Australian universities have bristled at the government’s decision to review free speech on campuses and develop a code of conduct to promote and protect freedom of expression and intellectual inquiry.
The government said that University of Western Australia chancellor Robert French, a former chief justice of the High Court, would review local and international approaches and chart “realistic and practical options”.
Education minister Dan Tehan said all free speech must be protected at universities, “even where what is being said may be unpopular or challenging”.
“The best university education is one where students are taught to think for themselves,” he said. “If necessary, the French review could lead to the development of an Australian version of the Chicago statement, which is a voluntary framework that clearly sets out a university’s commitment to promoting freedom of speech.”
Mr Tehan said representative body Universities Australia had been consulted on the review. But UA said it had not provided input into the terms of reference, and derided the review as irrelevant and unnecessary.
It said that there was no impediment to free speech on campuses and that universities had adopted a Chicago-type charter – in a joint commitment from the nation’s vice-chancellors – in early November.
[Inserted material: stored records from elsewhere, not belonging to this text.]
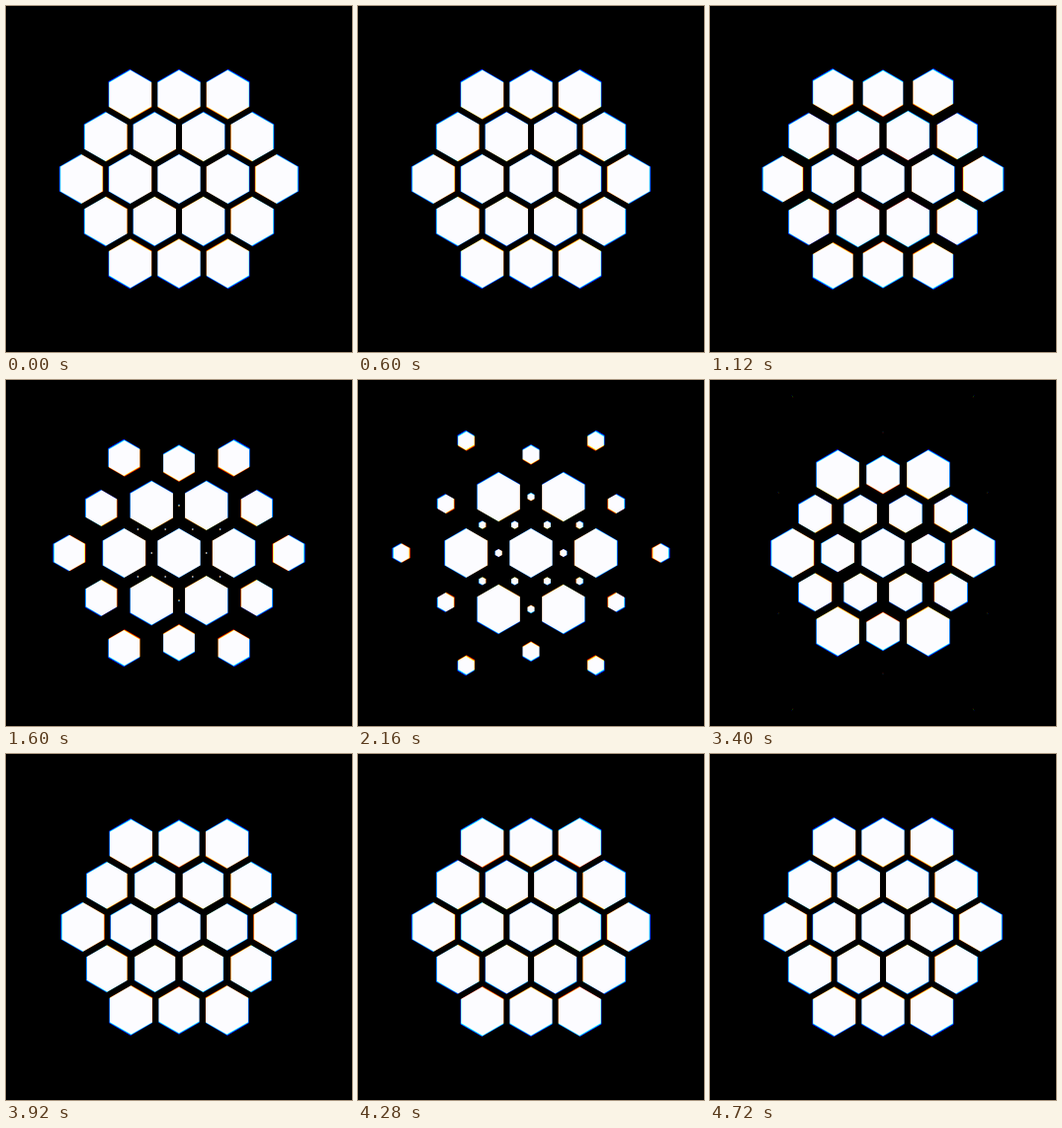
Recreate the animation shown at these times as an HTML page with a canvas. Size 350 by 350 pixels, loop 4760 ms.

```html
<!DOCTYPE html>
<html lang="en">
<head>
<meta charset="utf-8">
<title>Hexagon zoom loop</title>
<style>
  html, body { margin: 0; width: 100%; height: 100%; overflow: hidden; background: #000; }
  canvas { display: block; }
</style>
</head>
<body>
<canvas id="stage" width="350" height="350"></canvas>
<script>
const ctx = document.getElementById('stage').getContext('2d');
const LOOP = 4760, START = 520, LENGTH = 4040;
const SPACING = 49.4, RADIUS = 25, H = Math.sqrt(3) / 2;

// Each colour channel is scaled slightly about the centre, giving radial fringes.
const CHANNELS = [['#fc0000', 0.994], ['#00fc00', 1], ['#0000ff', 1.006]];

const smoother = u => u * u * u * (u * (6 * u - 15) + 10);

function hexagon(x, y, r) {
  for (let i = 0; i < 6; i++) {
    const a = (i + 0.5) * Math.PI / 3;
    ctx[i ? 'lineTo' : 'moveTo'](x + r * Math.cos(a), y + r * Math.sin(a));
  }
  ctx.closePath();
}

// Six hexagons at one distance; turn 0 points at corners, 0.5 at edge middles.
function ring(distance, turn, scale) {
  if (scale < 0.002) return;
  for (let i = 0; i < 6; i++) {
    const a = (i + turn) * Math.PI / 3;
    hexagon(distance * Math.cos(a), distance * Math.sin(a), RADIUS * scale);
  }
}

function draw(time) {
  const p = smoother(Math.min(1, Math.max(0, (time % LOOP - START) / LENGTH)));
  const d = SPACING * (1 + p);
  const fading = (1 - p) ** 2.35;
  const growing = p ** 1.62;

  ctx.setTransform(1, 0, 0, 1, 0, 0);
  ctx.globalCompositeOperation = 'source-over';
  ctx.fillStyle = '#000';
  ctx.fillRect(0, 0, 350, 350);
  ctx.globalCompositeOperation = 'lighter';

  for (const [color, zoom] of CHANNELS) {
    ctx.setTransform(zoom, 0, 0, zoom, 175, 175);
    ctx.fillStyle = color;
    ctx.beginPath();
    hexagon(0, 0, RADIUS);
    ring(d, 0, 1);
    ring(2 * d, 0, fading);
    ring(H * (d + SPACING), 0.5, fading);
    ring(d / 2, 0, growing);
    ring(H * d, 0.5, growing);
    ctx.fill();
  }
}

function tick() {
  draw(performance.now());
  requestAnimationFrame(tick);
}
tick();
</script>
</body>
</html>
```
The commitment is among more than 100 policies, codes and agreements that support “free intellectual inquiry”, it said.
“In this context, it is unclear what issue the government is seeking to address,” said chair Margaret Gardner. “Australian universities have been on the public record through the ages affirming our long-standing commitment to informed, evidence-based discussion and vigorous debate.”
Professor Gardner, vice-chancellor of Monash University, accused Canberra of pandering to commentators “who want government to override university autonomy with heavy-handed external regulation and red tape”. But Mr Tehan stressed that universities were autonomous bodies and that the code of conduct would be “sector-led”.
Mr French said he had agreed to undertake the review “on a cooperative and consultative basis with the university sector, and respecting the legitimate institutional autonomy of Australian universities”.
He said the review would aim to produce a “model code” that could be used as “a point of reference in any consideration by universities of their existing rules and guidelines”.
Mr Tehan said the review would examine universities’ existing materials including codes of conduct, enterprise agreements, policy statements and strategic plans. It will also assess the effectiveness of the Higher Education Standards Framework to promote and protect freedom of expression and intellectual inquiry, and recommend revisions or clarifications to the standards.
While universities regard any attempt to regulate free speech as an oxymoron, Mr French is considered a balanced voice in Australia’s increasingly fractious debate around freedom of expression.
In a September speech, Mr French raised the possibility of “legislative intervention” to enforce free speech on campuses. But he said a better option would be to “maintain a robust culture of open speech and discussion, even though it may involve people hearing views that they find offensive or hurtful”.
“There should be a very high threshold to be overcome before universities, academics or student bodies or groups seek to prevent speech on campus by reference to its content,” he cautioned. “If the threshold is set too low…and applies an extended concept of ‘safety’ in support of restrictions, the reputation of universities in the wider community might be at risk.”